**Instructions for the task**
From the entries below, copy every line that has the word "moveTo".

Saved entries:
__________________________________________________

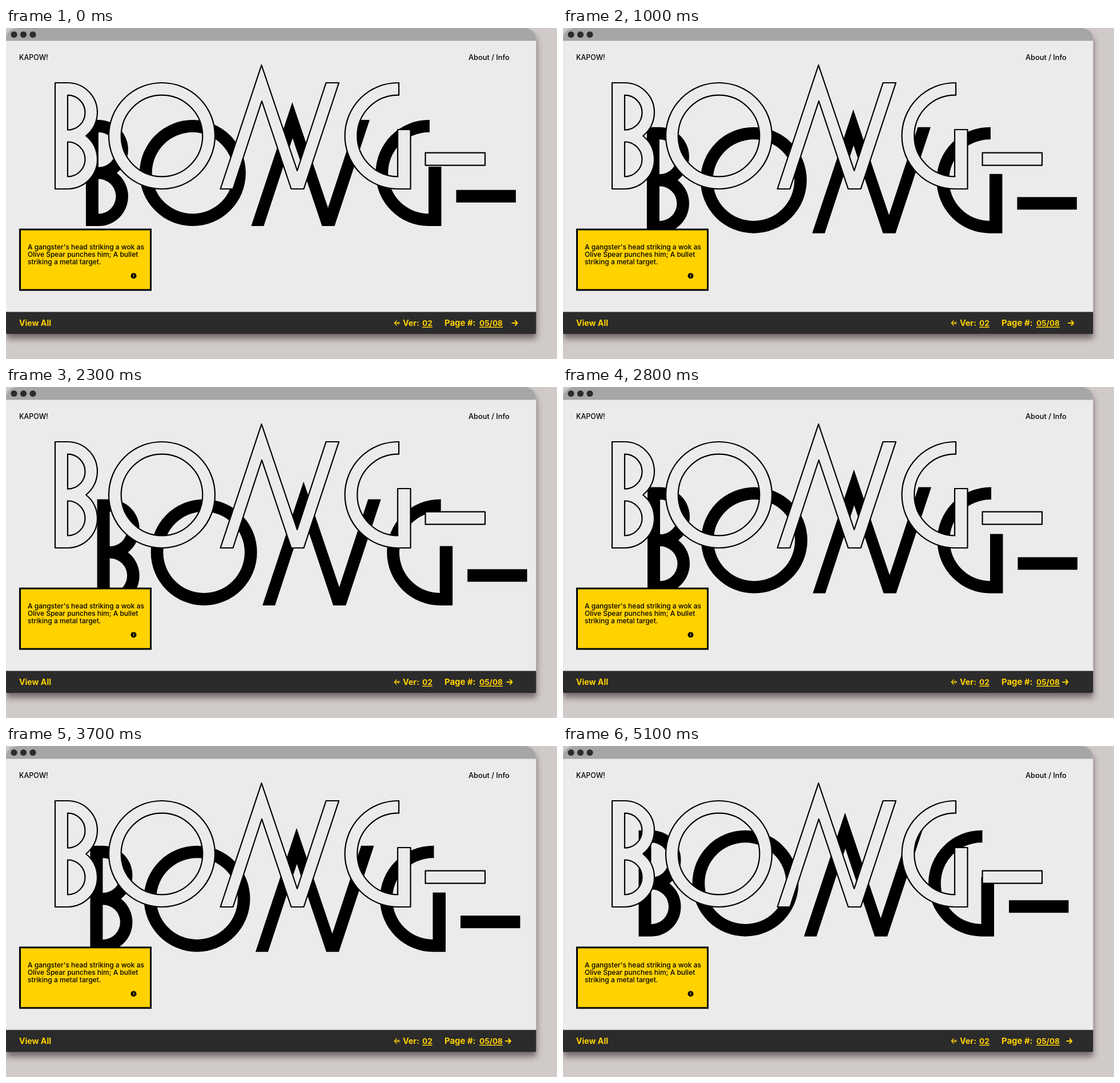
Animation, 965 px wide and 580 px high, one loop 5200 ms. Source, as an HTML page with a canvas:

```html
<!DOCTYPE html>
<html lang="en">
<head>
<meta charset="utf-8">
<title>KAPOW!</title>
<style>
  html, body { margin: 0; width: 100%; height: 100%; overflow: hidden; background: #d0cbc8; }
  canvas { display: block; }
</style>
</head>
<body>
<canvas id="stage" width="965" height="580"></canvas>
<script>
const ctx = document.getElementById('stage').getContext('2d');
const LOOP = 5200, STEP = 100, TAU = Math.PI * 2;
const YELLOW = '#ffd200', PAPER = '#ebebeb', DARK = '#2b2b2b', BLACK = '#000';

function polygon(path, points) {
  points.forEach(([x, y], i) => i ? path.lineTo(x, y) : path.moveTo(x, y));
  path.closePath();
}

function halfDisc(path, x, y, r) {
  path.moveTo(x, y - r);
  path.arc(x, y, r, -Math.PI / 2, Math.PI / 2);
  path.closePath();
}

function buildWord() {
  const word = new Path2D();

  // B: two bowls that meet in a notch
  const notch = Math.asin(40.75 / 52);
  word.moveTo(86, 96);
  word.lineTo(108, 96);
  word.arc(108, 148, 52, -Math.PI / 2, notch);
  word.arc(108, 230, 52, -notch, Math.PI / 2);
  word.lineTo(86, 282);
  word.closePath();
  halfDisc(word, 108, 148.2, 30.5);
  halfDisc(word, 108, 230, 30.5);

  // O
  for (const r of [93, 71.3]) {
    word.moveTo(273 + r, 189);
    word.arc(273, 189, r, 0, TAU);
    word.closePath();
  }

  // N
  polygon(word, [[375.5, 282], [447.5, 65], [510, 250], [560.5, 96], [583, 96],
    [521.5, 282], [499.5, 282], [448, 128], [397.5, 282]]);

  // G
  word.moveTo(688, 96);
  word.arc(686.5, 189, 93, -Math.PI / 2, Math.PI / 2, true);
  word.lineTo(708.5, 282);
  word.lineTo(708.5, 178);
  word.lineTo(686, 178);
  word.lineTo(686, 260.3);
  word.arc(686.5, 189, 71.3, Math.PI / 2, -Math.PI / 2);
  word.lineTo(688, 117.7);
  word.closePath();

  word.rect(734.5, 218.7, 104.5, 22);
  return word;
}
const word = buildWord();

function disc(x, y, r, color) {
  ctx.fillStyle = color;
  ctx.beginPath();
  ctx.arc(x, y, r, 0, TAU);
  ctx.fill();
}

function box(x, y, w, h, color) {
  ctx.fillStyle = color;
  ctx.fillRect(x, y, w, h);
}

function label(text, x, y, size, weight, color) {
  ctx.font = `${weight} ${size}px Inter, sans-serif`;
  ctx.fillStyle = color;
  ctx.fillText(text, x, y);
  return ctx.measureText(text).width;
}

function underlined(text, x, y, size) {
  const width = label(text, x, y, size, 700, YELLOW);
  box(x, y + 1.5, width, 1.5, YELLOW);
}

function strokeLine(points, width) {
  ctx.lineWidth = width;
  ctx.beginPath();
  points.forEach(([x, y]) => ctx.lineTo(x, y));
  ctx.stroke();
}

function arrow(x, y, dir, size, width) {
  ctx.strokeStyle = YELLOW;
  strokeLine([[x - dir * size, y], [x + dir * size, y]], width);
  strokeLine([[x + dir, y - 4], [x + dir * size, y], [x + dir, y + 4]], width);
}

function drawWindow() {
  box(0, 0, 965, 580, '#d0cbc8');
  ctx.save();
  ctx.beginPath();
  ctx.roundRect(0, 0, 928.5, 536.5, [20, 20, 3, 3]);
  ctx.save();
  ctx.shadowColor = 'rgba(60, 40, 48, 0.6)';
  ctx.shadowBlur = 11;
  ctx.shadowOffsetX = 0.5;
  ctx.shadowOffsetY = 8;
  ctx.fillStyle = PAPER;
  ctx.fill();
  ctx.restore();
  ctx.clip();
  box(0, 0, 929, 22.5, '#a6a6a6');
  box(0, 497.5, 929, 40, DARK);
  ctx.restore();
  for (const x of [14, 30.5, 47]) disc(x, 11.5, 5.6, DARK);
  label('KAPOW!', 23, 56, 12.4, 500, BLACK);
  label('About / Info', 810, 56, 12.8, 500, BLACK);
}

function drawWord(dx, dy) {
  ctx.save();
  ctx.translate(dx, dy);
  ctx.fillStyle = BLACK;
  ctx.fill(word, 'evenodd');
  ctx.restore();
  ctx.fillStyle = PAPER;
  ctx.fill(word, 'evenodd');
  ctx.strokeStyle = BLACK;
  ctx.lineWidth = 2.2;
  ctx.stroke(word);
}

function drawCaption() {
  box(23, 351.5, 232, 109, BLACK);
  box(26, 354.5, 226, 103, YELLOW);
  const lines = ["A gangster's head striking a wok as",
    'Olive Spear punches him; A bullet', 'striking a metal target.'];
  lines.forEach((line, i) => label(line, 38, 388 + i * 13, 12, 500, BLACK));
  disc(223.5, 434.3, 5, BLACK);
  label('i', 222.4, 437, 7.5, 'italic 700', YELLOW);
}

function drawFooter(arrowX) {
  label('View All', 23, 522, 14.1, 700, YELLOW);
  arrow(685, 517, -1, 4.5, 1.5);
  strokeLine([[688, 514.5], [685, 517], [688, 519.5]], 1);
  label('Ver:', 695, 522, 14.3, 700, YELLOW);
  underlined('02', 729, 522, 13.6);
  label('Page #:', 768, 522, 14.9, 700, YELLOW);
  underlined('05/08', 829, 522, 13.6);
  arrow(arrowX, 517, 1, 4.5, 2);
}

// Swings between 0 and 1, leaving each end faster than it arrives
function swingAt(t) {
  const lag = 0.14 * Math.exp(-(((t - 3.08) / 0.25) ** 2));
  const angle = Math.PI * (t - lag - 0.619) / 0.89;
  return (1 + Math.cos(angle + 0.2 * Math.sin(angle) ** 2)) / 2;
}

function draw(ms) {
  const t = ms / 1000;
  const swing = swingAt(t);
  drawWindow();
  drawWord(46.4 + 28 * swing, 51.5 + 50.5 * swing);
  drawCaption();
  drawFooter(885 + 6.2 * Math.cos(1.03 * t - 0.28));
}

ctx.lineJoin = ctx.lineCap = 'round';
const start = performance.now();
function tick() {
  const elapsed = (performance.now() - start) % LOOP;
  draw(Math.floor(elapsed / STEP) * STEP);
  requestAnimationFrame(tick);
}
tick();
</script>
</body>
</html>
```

__________________________________________________

**Result of this task**
  points.forEach(([x, y], i) => i ? path.lineTo(x, y) : path.moveTo(x, y));
  path.moveTo(x, y - r);
  word.moveTo(86, 96);
    word.moveTo(273 + r, 189);
  word.moveTo(688, 96);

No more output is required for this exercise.